Every year, around the first week of March, springtime allergies hit me harder than a bottle of caffeine pills. For the majority of the winter, I'm totally fine, and then suddenly, my eyes are the wettest they've been since stupidly eating some absurdly hot chili pepper in Indonesia. Ten to thirty percent of the world has seasonal allergies, and I am one of those people. In fact, I almost sneezed as I was just typing that sentence. Now, I'll be yearning for a sneeze for the rest of the day.
I'm allergic to cats (though we still had one) and mildly allergic to dogs (though I love my dog and wouldn't give him up for the world), but I'm incredibly allergic to horses. Put me on a horse, and I'll sneeze, cry, and punch my nose like you wouldn't believe. I love riding horses too - I just need to take a ton of allergy medicine well beforehand - it takes weeks for the medicine to fully get into my system and have a noticeable effect on my horse allergies.
Luckily for me, my allergies are just an inconvenience. I do not have life-threatening allergic reactions to peanuts or bee stings. But even though those allergies are much more severe, the basic mechanism behind all allergic reactions is the same. So before we get specifically into hay fever, let's talk about how allergic reactions work.

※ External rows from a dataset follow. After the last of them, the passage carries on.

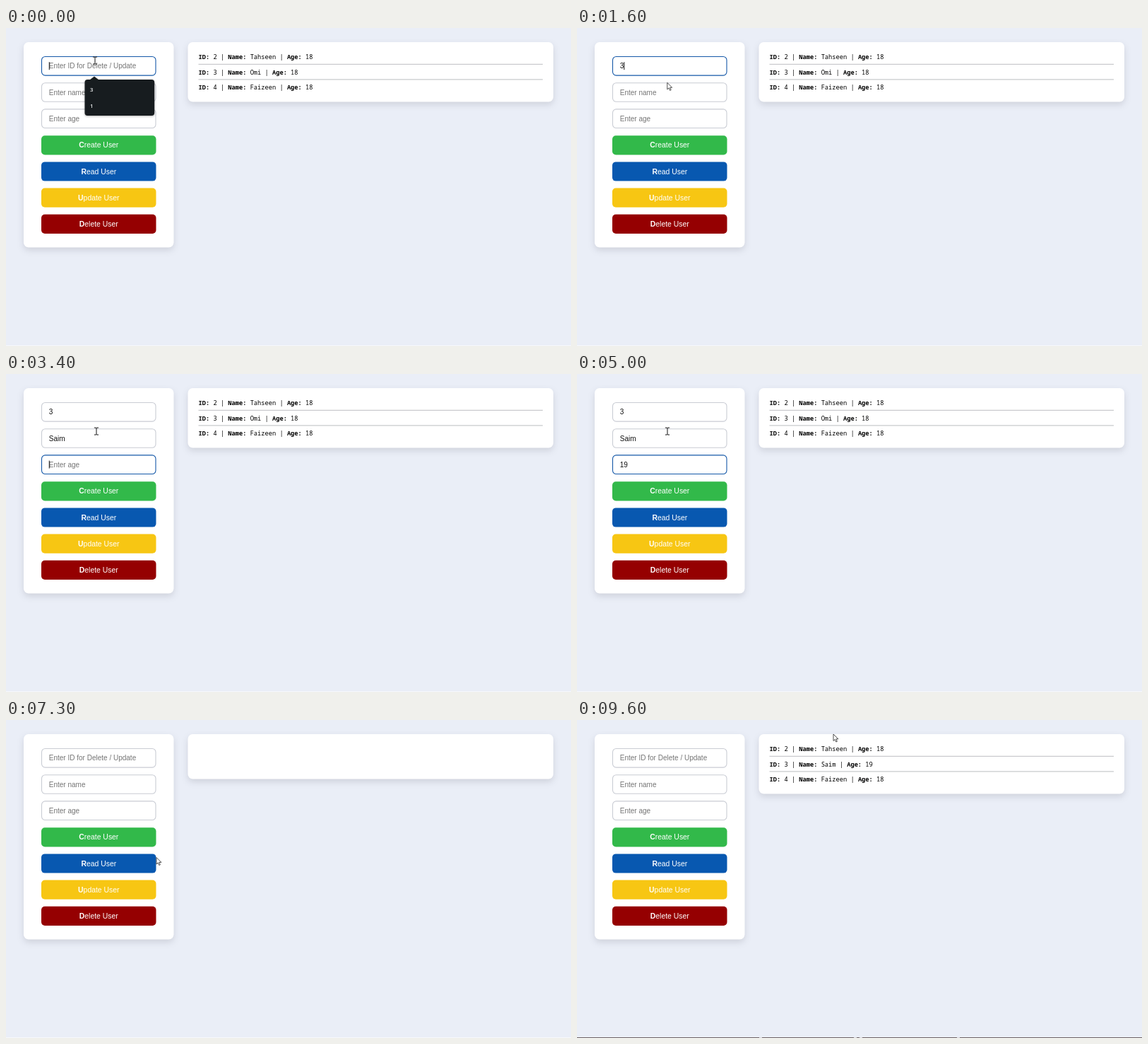
An HTML page that plays this animation: 800 px wide and 450 px high, repeating every 9700 ms.

```html
<!DOCTYPE html>
<html lang="en">
<head>
<meta charset="utf-8">
<title>User form</title>
<style>
  html, body { margin: 0; width: 100%; height: 100%; overflow: hidden; background: #eaeef7; }
  svg { display: block; width: 100vw; height: 100vh; }
  text { white-space: pre; }
  .sans { font: 10px "Liberation Sans", Arial, sans-serif; }
  .btn { font: 10.42px "Liberation Sans", Arial, sans-serif; fill: #fff; text-anchor: middle; }
  .mono { font: 8.71px "Noto Sans Mono", monospace; fill: #000; }
  .pop { font: 600 7.7px "Open Sans", "Noto Sans", sans-serif; fill: #eef0f1; }
  .b { font-weight: 700; }
  .panel { fill: #fff; filter: drop-shadow(0 4px 5px rgba(20, 25, 40, .13)); }
</style>
</head>
<body>
<svg id="stage" viewBox="0 0 800 450"></svg>
<script>
const LOOP = 9700, STEP = 100;
const stage = document.getElementById("stage");

function set(el, attrs) {
  for (const k in attrs) el.setAttribute(k, attrs[k]);
  return el;
}
function add(parent, tag, attrs, text) {
  const el = set(document.createElementNS("http://www.w3.org/2000/svg", tag), attrs);
  if (text !== undefined) el.textContent = text;
  parent.appendChild(el);
  return el;
}
function rect(parent, x, y, width, height, rx, attrs) {
  return add(parent, "rect", { x, y, width, height, rx, ...attrs });
}
const show = (el, on) => el.setAttribute("display", on ? "inline" : "none");
const clamp = v => Math.max(0, Math.min(1, v));

rect(stage, 0, 0, 800, 450, 0, { fill: "#eaeef7" });
rect(stage, 0, 449, 800, 1, 0, { fill: "#f7f8fb" });
rect(stage, 25, 20, 212.5, 290.5, 7, { class: "panel" });

// Form
const BOX = { x: 50, w: 162.5, h: 27.2 };
const rowY = i => 40.2 + 37.2 * i;

const fields = ["Enter ID for Delete / Update", "Enter name", "Enter age"].map((hint, i) => {
  const y = rowY(i);
  return {
    hint, y,
    box: rect(stage, BOX.x + .5, y + .3, BOX.w - 1, BOX.h - .6, 5, { fill: "#fff", "stroke-width": 1.1 }),
    text: add(stage, "text", { x: 60.8, y: y + 17.1, class: "sans" }),
    caret: rect(stage, 61, y + 8, .9, 11, 0, { fill: "#000" })
  };
});

const buttons = [
  ["Create", "#32b94a", "#28953c"],
  ["Read", "#0858b0", "#064a94"],
  ["Update", "#f7c613", "#d9ad06"],
  ["Delete", "#950001", "#740001"]
].map(([name, color, hover], i) => {
  const y = rowY(i + 3) + .4;
  const box = rect(stage, BOX.x, y, BOX.w, BOX.h, 5);
  const label = add(stage, "text", { x: 131.3, y: y + 17.1, class: "btn" });
  add(label, "tspan", { class: "b" }, name[0]);
  add(label, "tspan", {}, name.slice(1) + " User");
  return { y, box, color, hover };
});

// Output
const output = rect(stage, 257.5, 20, 517.5, 84.5, 7, { class: "panel" });

function userRow(parent, i, id, name, age) {
  const row = add(parent, "text", { x: 272.5, y: 44 + 21.6 * i, class: "mono" });
  const parts = `ID:~ ${id} | ~Name:~ ${name} | ~Age:~ ${age}`.split("~");
  parts.forEach(p => add(row, "tspan", p.endsWith(":") ? { class: "b" } : {}, p));
}
function userList(second) {
  const g = add(stage, "g", {});
  [[2, "Tahseen", 18], second, [4, "Faizeen", 18]].forEach((u, i) => {
    userRow(g, i, ...u);
    if (i) rect(g, 272.5, 29.2 + 21.6 * i, 487.5, 1, 0, { fill: "#bcbdc1" });
  });
  return g;
}
const before = userList([3, "Omi", 18]);
const after = userList([3, "Saim", 19]);
const message = add(stage, "text", { x: 272.5, y: 44, class: "mono" }, "SUCESS!");

// Suggestion popups
function popup(y, items) {
  const h = 22.5 * items.length + 6;
  const g = add(stage, "g", { style: "filter:drop-shadow(0 1px 1.5px rgba(0,0,0,.3))" });
  rect(g, 111.5, y, 98.7, h, 4, { fill: "#171c1f" });
  add(g, "path", { d: `M118.5 ${y + .5}l6.5-5 6.5 5z`, fill: "#171c1f" });
  items.forEach((s, i) => add(g, "text", { x: 119, y: y + 17.1 + 22.5 * i, class: "pop" }, s));
  return { g, cy: y + h / 2 };
}
const idPopup = popup(73, ["3", "1"]);
const namePopup = popup(110.6, ["Tahseen", "HELLO", "buddy", "Omi", "Boorla", "BOORAL"]);

function fade({ g, cy }, k) {
  show(g, k > 0);
  const s = .938 + .062 * k;
  set(g, { opacity: k, transform: `translate(160.8 ${cy}) scale(${s}) translate(-160.8 ${-cy})` });
}

// Taskbar edge
const taskbar = add(stage, "g", {});
rect(taskbar, 0, 449, 800, 1, 0, { fill: "#6e6264" });
[258, 392, 400, 538].forEach(x => rect(taskbar, x, 449, 4, 1, 0, { fill: "#d8d6da" }));

// Pointers, each with its hot spot at 0,0
const outline = { fill: "#fff", stroke: "#222", "stroke-width": .8, "stroke-linejoin": "round" };
const pointers = {
  beam: add(stage, "path", {
    d: "M-3-5h2.2l.8.7.8-.7H3M0-4.3V4.3M-3 5h2.2l.8-.7.8.7H3",
    fill: "none", stroke: "#111", "stroke-width": 1
  }),
  arrow: add(stage, "path", { d: "M0 0v9.5l2.2-2 1.6 3.5 1.6-.7-1.6-3.4h3.1z", ...outline }),
  hand: add(stage, "path", {
    d: "M-1 .6q1-1.4 1.8 0v3.6l1.2-.3 1.3.5 1.2.2.9.7v3l-1 2.4H0L-2.9 6.7q.2-1.5 1.9-.1z", ...outline
  })
};

const path = [
  [0, 126, 46], [1200, 126, 46], [1700, 128, 81], [5200, 128, 81],
  [5500, 288, 67], [5600, 288, 67], [6000, 162, 236], [6550, 162, 236],
  [6800, 120, 3], [6920, 120, 3], [7300, 213, 194.5], [7600, 160, 203],
  [8200, 160, 203], [8800, 380, 62], [9100, 380, 62], [9600, 363, 20], [LOOP, 363, 20]
];
function pointerAt(t) {
  const i = Math.max(1, path.findIndex(p => p[0] > t));
  const [t0, x0, y0] = path[i - 1], [t1, x1, y1] = path[i];
  const k = clamp((t - t0) / (t1 - t0)), e = k * k * (3 - 2 * k);
  return [x0 + (x1 - x0) * e, y0 + (y1 - y0) * e];
}

// Typing and focus
const CLEAR = 6900;
const typing = [
  { text: "3", keys: [600], from: 0, to: 1700 },
  { text: "Saim", keys: [2300, 2550, 2750, 2950], from: 1700, to: 3400 },
  { text: "19", keys: [4300, 4500], from: 3400, to: 6200 }
];

function drawField(f, { text, keys, from, to }, t) {
  const count = t < CLEAR ? keys.filter(k => k <= t).length : 0;
  const focus = t >= from && t < to;
  f.text.textContent = count ? text.slice(0, count) : f.hint;
  f.text.setAttribute("fill", count ? "#111" : "#757575");
  f.box.setAttribute("stroke", focus ? "#1458a8" : "#c9ccd4");
  const last = Math.max(from, ...keys.filter(k => k <= t));
  show(f.caret, focus && (t - last) % 1000 < 500);
  f.caret.setAttribute("x", 60.8 + (count ? f.text.getComputedTextLength() : 0));
}

function draw(t) {
  fields.forEach((f, i) => drawField(f, typing[i], t));
  fade(idPopup, clamp(1 - (t - 600) / 139));
  fade(namePopup, t < 2400 ? clamp((t - 1700) / 150) : clamp(1 - (t - 2400) / 139));

  const done = t >= 6300, list = t >= 7800;
  show(before, !done);
  show(message, done && t < CLEAR);
  show(after, list);
  output.setAttribute("height", !done || list ? 84.5 : t < CLEAR ? 41.3 : 63.5);
  show(taskbar, t >= 9600);

  const [x, y] = pointerAt(t);
  const inside = o => x >= BOX.x && x <= BOX.x + BOX.w && y >= o.y && y <= o.y + BOX.h;
  const overText = (!done || list) && x > 272 && x < 434 && y > 36 && y < 90;
  const kind = buttons.some(inside) ? "hand" : overText || fields.some(inside) ? "beam" : "arrow";
  buttons.forEach(b => b.box.setAttribute("fill", inside(b) ? b.hover : b.color));
  for (const k in pointers) show(pointers[k], k === kind);
  pointers[kind].setAttribute("transform", `translate(${x} ${y})`);
}

const start = performance.now();
function tick() {
  const t = (performance.now() - start) % LOOP;
  draw(Math.floor(t / STEP) * STEP);
  requestAnimationFrame(tick);
}
tick();
</script>
</body>
</html>
```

Allergic reactions occur when the body's immune system identifies a normally harmless substance as a hazard to the body's health. When a person is exposed to an allergen for the very first time, they generally do not experience a severe allergic reaction. However, some individuals develop antibodies to these allergens, and the next time an allergen enters the body, the antibodies produce "histamines," which then act on various areas of the body and create different types of allergic reactions. Some allergies, like hay fever, are relatively harmless in the grand scheme of things, while others, like nut allergies, can cause the body to experience a rapid drop in blood pressure and go into anaphylactic shock. In these cases, a shot of epinephrine (an Epi-Pen) must be administered immediately, as the sufferer could die in as little as 15 minutes after being exposed to the allergen. Allergies are not just found in humans; even man's best friend can go into anaphylactic shock if they are exposed to a particular allergen.
|A scanning electron microscope image of pollen grains from sunflower, morning glory, prairie hollyhock, oriental lily, evening primrose, and castor bean. Credit: Dartmouth College|
Hay fever is caused by the body's immune response to pollen. The severity of hay fever symptoms varies among different people, but it is extremely rare for a person to go into anaphylactic shock because they have been exposed to pollen. That's a good thing, because pollen is pretty much everywhere!
Pollen itself is a powdery substance composed of individual pollen grains, or microgametophytes. Though we usually don't think of plants as having a certain sex, pollen grains produce sperm cells, and therefore are the "male" part of the plant as a whole. This is why bees are so important... they allow plants to reproduce by depositing the pollen grains on the female receptacles, or megagametophytes. In a flower, the microgametophytes are found on the stamen, while the megagametophytes are found on the stigma. So ladies, next time you get ambushed by hay fever, find one of your guy friends and blame him and all his microgametophyte friends for making you sneeze!
|Credit: American Museum of Natural History|
In the springtime, trees are the most common source of pollen. Particularly notorious trees in my neck of the woods include Cedar and Maple, especially Maple. In summer, grasses are the most prevalent source of pollen, and by autumn, weeds are the main offenders. Although pollen decreases in the winter, some people are still allergic to mold and dust, and indoor air is generally dirtier than outdoor air. Allergies are generally worst on breezy days when lots of pollen has been knocked off of plants, but if it is too windy, cleaner air from the upper atmosphere will get mixed down and pollen concentrations will decrease. Pollen concentrations are usually lowest if it is raining cats and dogs, as raindrops capture pollen and other aerosols and remove them from the atmosphere.
There are a variety of medications you can use to mitigate hay fever. Many are "antihistamines," which reduce the amount of histamines your body produces so you don't have as much of an allergic reaction. Some, like Benadryl, cause drowsiness, while others, like Claritin, keep you perfectly awake. However, in recent years, prescription nasal sprays such as Flonase have become available over-the-counter, and I've had better success with these. These are steroids instead of antihistamines, and are stronger and longer lasting than most antihistamines. If springtime has got you feeling under the weather, get a nasal spray, and you'll be back to feeling better in no time.
Thanks for reading!